Also called a “spending freeze,” a zero spending month entails exactly what its title says: you go a whole month without spending ANY money. Well, I thought to myself, this sounds like a fun challenge! 

No, but seriously. Not only do I love challenging myself to living frugally, but there would be no better time than now to force myself to save money – mostly referring to the fact that I need to save money for my trip, but also referring to the fact that I have no job.

You might be asking yourself, “How in the hell do you go an entire month without spending any money?” And of course, the answer to that is that you can’t. But you can separate “needs” from “wants,” and realize where your money is actually going. So for myself, I’ve set up some ground rules to allow spending only on the following:

  • Rent
  • Monthly bills (electricity, internet and phone)
  • Fresh fruit & veggies (only as needed and preferably local) + milk, if needed
  • Gas for planned trips (visit to Miramichi + visit to Sydney to get my cars inspection done)

That’s it, nothing else.

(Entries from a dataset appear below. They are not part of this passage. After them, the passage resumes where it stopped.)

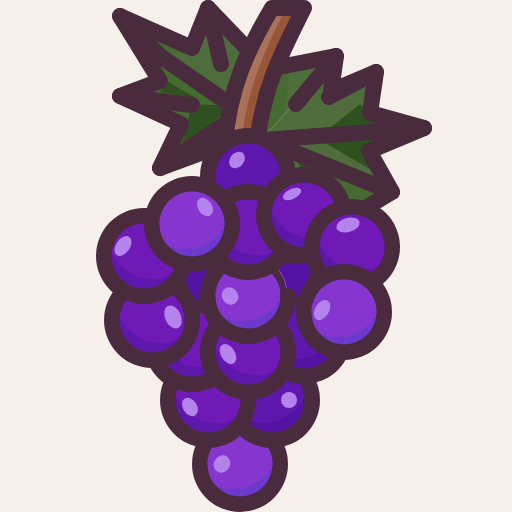
<!DOCTYPE html>
<html lang="en">
<head>
<meta charset="utf-8">
<title>Bunch of grapes</title>
<style>
:root {
  --paper: #f5f1ea;
  --outline: #492b3d;
  --leaf: #4f6d3c;
  --leaf-mid: #456b30;
  --leaf-dark: #2f501f;
  --stem: #a9705a;
  --stem-shade: #985638;
  --bright: #8636cf;
  --bright-shade: #6d38cc;
  --rich: #6f19b6;
  --rich-shade: #5e17ad;
  --deep: #5412a2;
  --shine: #b583ee;
}
html, body { margin: 0; height: 100%; overflow: hidden; background: var(--paper); }
svg { display: block; width: 512px; height: 512px; }
.outline { fill: none; stroke: var(--outline); stroke-width: 16; stroke-linecap: round; stroke-linejoin: round; }
.rim { fill: var(--outline); }
.leaf { fill: var(--leaf); }
.leaf-mid { fill: var(--leaf-mid); }
.leaf-dark { fill: var(--leaf-dark); }
.shine { fill: var(--shine); }
.deep { fill: var(--deep); }
</style>
</head>
<body>
<svg viewBox="0 0 512 512" role="img" aria-label="Bunch of purple grapes with two green leaves">
  <defs>
    <clipPath id="grape-clip"><circle r="32.5"/></clipPath>
    <g id="grape-bright">
      <circle class="rim" r="48"/>
      <g clip-path="url(#grape-clip)">
        <circle r="33" fill="var(--bright-shade)"/>
        <circle cx="-7" cy="-21" r="46" fill="var(--bright)"/>
      </g>
    </g>
    <g id="grape-rich">
      <circle class="rim" r="48"/>
      <g clip-path="url(#grape-clip)">
        <circle r="33" fill="var(--rich-shade)"/>
        <circle cx="9" cy="-23" r="46" fill="var(--rich)"/>
      </g>
    </g>
    <g id="grape-deep">
      <circle class="rim" r="48"/>
      <g clip-path="url(#grape-clip)">
        <circle r="33" fill="var(--deep)"/>
        <circle cx="-9" cy="-23" r="46" fill="var(--rich-shade)"/>
      </g>
    </g>
    <path id="left-leaf-shape" d="M120 16L192 48L208 8L256 58L236 140L160 168L181 124L120 96L160 81Z"/>
    <path id="right-leaf-shape" d="M264 70L336 56L331 91L376 72L370 113L424 128L369 151L392 192L352 216L280 170L250 140Z"/>
    <clipPath id="left-leaf-clip"><use href="#left-leaf-shape"/></clipPath>
    <clipPath id="right-leaf-clip"><use href="#right-leaf-shape"/></clipPath>
  </defs>

  <rect width="512" height="512" fill="var(--paper)"/>

  <g id="left-leaf">
    <use href="#left-leaf-shape" class="leaf-mid"/>
    <g clip-path="url(#left-leaf-clip)">
      <path class="leaf" d="M160 56L225 104L256 60L208 8L192 50Z"/>
      <path class="leaf-dark" d="M225 102L256 52V80L236 110ZM192 104L232 106L180 152ZM168 82L196 98L160 92Z"/>
    </g>
    <use href="#left-leaf-shape" class="outline"/>
    <path class="outline" d="M120 16L160 56L228 103M208 8L221 64M120 96L192 105M160 168L234 118"/>
  </g>

  <g id="right-leaf">
    <use href="#right-leaf-shape" class="leaf"/>
    <g clip-path="url(#right-leaf-clip)">
      <path class="leaf-mid" d="M264 70H290L284 116L264 136ZM290 148L392 192L340 205Z"/>
      <path class="leaf-dark" d="M330 128L360 104L380 124ZM320 140L424 128L370 150L380 175ZM290 150L352 205L320 200Z"/>
      <path d="M266 134L298 100" fill="none" stroke="#6f8a5f" stroke-width="1"/>
    </g>
    <use href="#right-leaf-shape" class="outline"/>
    <path class="outline" d="M336 56L296 104M376 72L329 97M424 128L264 140L392 192"/>
  </g>

  <g id="stem">
    <path d="M272 8H304C280 56 263 88 257 144H225C229 90 247 50 272 8Z" fill="var(--stem)"/>
    <path d="M286 8H304C280 56 263 88 257 144H241C247 90 262 56 286 8Z" fill="var(--stem-shade)"/>
    <path class="outline" d="M272 8H304C280 56 263 88 257 144H225C229 90 247 50 272 8Z"/>
  </g>

  <g id="bunch">
    <path class="rim" d="M170 220H330L340 340L300 380H190L150 330Z"/>
    <path class="deep" d="M184 278L208 264L212 274L206 296L196 299Z"/>

    <use href="#grape-bright" x="240" y="464"/>
    <use href="#grape-deep" x="272" y="400"/>
    <use href="#grape-rich" x="208" y="400"/>
    <use href="#grape-deep" x="304" y="336"/>
    <use href="#grape-rich" x="192" y="344"/>
    <path class="deep" d="M180 270L212 262L213 276L204 300L194 299Z"/>
    <use href="#grape-rich" x="248" y="352"/>
    <use href="#grape-bright" x="248" y="296"/>
    <path class="deep" d="M276 264H314L306 284L297 298L287 294L281 274Z"/>
    <path d="M279 270Q286 279 287 290" fill="none" stroke="#8052c8" stroke-width="1"/>
    <circle class="rim" cx="288" cy="296" r="8"/>
    <use href="#grape-deep" x="248" y="176"/>
    <use href="#grape-rich" x="248" y="232"/>
    <use href="#grape-rich" x="304" y="215"/>
    <use href="#grape-rich" x="352" y="247"/>
    <use href="#grape-bright" x="344" y="312"/>
    <use href="#grape-rich" x="152" y="320"/>
    <use href="#grape-rich" x="144" y="256"/>
    <use href="#grape-bright" x="192" y="224"/>
  </g>

  <g id="shines" class="shine">
    <ellipse cx="237" cy="160" rx="7" ry="9" transform="rotate(40 237 160)"/>
    <ellipse cx="205" cy="207" rx="7" ry="10" transform="rotate(-32 205 207)"/>
    <ellipse cx="292" cy="194" rx="10" ry="5" transform="rotate(-27 292 194)"/>
    <ellipse cx="348" cy="225" rx="12" ry="7" transform="rotate(-16 348 225)"/>
    <ellipse cx="123" cy="246" rx="7" ry="11" transform="rotate(35 123 246)"/>
    <ellipse cx="173" cy="317" rx="8" ry="12" transform="rotate(-24 173 317)"/>
    <ellipse cx="230" cy="296" rx="8" ry="9" transform="rotate(-35 230 296)"/>
    <ellipse cx="322" cy="310" rx="7" ry="11" transform="rotate(32 322 310)"/>
    <ellipse cx="228" cy="354" rx="7" ry="11" transform="rotate(-32 228 354)"/>
    <ellipse cx="190" cy="407" rx="7" ry="10" transform="rotate(-32 190 407)"/>
    <ellipse cx="289" cy="400" rx="8" ry="8"/>
    <ellipse cx="222" cy="464" rx="8" ry="9" transform="rotate(35 222 464)"/>
  </g>
</svg>
</body>
</html>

Now let me just point out that doing this is basically impossible unless you are an avid stock-piler. To quote myself “Hello, my name is Carmen, and I’m a stock-pile-aholic.” Obviously, you need to have food stored in your cupboards – even if it’s shitty food – to be able to survive one month not buying an actual grocery. For me, this is especially hard because I’ve never convinced myself to eat something specific – for example, leftovers – when I was in the mood for something else. But now, it’s time to kick it into gear!

Brain: You better not let those three slices of smoked salmon go to waste… Make yourself a sandwich with that shit! 

Me: But it doesn’t taste good…

Brain: EAT IT! 

But on the bright side, I’m running out of foods that I don’t like. It probably also helps that I did a brain-storming session on Monday and realized there were 10 meals – that I actually enjoy – that I can make with everything I have in the house! The only purchase I’ll have to make is one red pepper and one zucchini. FOR TEN MEALS! Did I also mention I’m currently visiting my dad and step-mom? Hello free meals! Although I did have to pay for gas to get here, it was a necessary trip to get the inspection done on my car. Free meals were just a bonus.

Speaking of free stuff, I need to take the time to underline the fact that I am surrounded by such wonderful people. I started talking to some friends and family about my choice of doing the Zero Spending Month and have received nothing but support. I recently had coffee with a friend to catch up, and he paid for my coffee. I also went apple picking with my step-sister, and she said she would pitch in for me. And just today, my mom said she would give me money to buy food to make a Thanksgiving supper. I am definitely blessed and infinitely grateful to all the amazing people in my life, and of course, that extends further than just the three people mentioned above.

So that’s pretty much where I’m at with this no spending challenge. I’ll give you guys an update at the end of the month to see if I was able to manage, or if I caved a few times and explanations why. Wish me luck!